Start of Task data
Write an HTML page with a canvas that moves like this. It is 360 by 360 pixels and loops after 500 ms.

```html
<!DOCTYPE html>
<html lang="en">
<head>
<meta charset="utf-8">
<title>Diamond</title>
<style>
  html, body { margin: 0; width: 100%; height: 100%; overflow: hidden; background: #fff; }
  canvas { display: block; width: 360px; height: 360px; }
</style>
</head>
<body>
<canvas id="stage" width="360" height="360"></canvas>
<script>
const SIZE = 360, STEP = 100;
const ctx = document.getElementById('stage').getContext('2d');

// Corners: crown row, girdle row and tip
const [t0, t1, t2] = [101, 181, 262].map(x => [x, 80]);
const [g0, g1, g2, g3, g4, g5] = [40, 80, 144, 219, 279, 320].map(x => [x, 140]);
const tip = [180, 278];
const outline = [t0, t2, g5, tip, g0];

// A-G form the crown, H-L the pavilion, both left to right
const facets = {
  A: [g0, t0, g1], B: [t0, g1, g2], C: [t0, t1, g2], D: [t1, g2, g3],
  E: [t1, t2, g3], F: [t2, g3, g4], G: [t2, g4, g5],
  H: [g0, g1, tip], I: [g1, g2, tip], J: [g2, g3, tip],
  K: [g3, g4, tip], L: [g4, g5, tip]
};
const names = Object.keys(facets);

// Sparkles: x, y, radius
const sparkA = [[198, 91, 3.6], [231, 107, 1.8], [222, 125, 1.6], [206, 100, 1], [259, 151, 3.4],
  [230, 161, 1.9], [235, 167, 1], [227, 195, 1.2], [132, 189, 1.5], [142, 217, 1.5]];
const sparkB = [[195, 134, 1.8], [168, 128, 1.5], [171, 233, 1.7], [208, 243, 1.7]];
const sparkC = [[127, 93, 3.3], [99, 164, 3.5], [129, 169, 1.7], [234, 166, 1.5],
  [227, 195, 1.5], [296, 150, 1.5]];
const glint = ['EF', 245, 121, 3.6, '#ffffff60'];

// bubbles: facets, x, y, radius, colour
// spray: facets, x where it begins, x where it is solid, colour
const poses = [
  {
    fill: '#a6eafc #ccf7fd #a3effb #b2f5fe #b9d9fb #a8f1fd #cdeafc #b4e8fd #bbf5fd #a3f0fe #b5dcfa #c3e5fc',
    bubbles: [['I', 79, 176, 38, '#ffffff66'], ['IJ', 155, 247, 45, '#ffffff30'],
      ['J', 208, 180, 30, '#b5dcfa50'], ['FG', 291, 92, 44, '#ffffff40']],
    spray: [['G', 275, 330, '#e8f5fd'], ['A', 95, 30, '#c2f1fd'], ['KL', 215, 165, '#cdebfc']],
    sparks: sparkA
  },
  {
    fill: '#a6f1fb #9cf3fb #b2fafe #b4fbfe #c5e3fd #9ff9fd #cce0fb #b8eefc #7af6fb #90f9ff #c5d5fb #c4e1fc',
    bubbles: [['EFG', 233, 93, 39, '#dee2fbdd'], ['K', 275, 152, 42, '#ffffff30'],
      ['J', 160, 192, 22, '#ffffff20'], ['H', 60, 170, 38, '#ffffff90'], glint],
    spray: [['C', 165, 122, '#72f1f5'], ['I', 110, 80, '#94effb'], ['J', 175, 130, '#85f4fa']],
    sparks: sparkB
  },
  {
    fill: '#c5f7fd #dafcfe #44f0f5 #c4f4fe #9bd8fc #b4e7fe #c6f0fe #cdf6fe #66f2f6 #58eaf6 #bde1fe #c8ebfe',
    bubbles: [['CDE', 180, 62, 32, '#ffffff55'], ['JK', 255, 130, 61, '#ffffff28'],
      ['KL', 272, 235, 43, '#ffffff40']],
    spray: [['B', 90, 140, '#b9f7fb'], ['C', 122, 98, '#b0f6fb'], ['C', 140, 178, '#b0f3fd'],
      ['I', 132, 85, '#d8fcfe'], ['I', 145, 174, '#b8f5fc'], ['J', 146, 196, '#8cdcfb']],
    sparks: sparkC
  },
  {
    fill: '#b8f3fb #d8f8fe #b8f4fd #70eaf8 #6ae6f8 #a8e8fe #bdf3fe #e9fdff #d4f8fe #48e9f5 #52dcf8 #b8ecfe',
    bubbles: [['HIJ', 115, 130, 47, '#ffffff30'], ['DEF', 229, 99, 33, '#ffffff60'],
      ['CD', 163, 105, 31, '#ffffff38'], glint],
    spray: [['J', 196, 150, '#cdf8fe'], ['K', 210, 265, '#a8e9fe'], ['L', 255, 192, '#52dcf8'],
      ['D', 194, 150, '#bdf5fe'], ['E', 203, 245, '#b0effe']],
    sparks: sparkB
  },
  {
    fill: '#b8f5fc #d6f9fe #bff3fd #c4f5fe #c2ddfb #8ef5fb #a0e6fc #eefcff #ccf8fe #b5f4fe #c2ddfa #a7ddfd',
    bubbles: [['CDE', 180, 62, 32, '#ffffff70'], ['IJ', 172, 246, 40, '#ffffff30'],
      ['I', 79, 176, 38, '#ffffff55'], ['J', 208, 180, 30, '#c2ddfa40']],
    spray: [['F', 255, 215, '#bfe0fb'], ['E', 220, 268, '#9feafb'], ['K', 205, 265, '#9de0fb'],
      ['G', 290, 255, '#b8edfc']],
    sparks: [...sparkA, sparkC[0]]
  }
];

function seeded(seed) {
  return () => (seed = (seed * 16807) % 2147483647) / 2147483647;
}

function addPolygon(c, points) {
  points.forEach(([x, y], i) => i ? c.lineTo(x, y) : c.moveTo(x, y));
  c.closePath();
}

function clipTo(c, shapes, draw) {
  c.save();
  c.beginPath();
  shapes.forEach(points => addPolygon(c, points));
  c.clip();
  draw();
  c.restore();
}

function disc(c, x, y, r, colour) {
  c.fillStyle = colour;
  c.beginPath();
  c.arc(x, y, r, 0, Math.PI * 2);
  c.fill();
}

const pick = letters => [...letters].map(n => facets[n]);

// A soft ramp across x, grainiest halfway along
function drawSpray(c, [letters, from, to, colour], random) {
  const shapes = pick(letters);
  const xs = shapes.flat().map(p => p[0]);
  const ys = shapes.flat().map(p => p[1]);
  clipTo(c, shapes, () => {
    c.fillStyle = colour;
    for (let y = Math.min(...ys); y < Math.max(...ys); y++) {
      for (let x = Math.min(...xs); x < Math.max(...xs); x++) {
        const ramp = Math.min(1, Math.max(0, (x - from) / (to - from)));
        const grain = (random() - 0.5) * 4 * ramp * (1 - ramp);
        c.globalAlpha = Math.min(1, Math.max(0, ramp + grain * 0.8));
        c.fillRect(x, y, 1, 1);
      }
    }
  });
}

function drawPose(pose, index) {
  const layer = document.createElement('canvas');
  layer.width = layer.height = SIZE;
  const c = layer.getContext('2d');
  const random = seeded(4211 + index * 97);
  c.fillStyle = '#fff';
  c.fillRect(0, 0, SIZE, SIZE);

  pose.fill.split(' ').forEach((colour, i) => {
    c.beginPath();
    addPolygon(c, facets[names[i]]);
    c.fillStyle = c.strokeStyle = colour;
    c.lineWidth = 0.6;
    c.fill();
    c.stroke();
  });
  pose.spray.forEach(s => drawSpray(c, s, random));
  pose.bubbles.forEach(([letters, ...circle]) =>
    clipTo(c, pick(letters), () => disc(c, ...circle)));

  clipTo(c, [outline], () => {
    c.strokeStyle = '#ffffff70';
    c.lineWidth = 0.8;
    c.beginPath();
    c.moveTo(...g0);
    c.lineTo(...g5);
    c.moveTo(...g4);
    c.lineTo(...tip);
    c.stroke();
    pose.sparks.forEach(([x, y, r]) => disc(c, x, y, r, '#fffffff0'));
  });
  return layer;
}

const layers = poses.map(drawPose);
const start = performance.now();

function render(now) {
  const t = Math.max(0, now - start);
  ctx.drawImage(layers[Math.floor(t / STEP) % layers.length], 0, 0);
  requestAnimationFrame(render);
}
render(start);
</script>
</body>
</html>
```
End of Task data
Work to be completed:
Lines holding "radius" in the material above are to be reported.

Output:
// Sparkles: x, y, radius
// bubbles: facets, x, y, radius, colour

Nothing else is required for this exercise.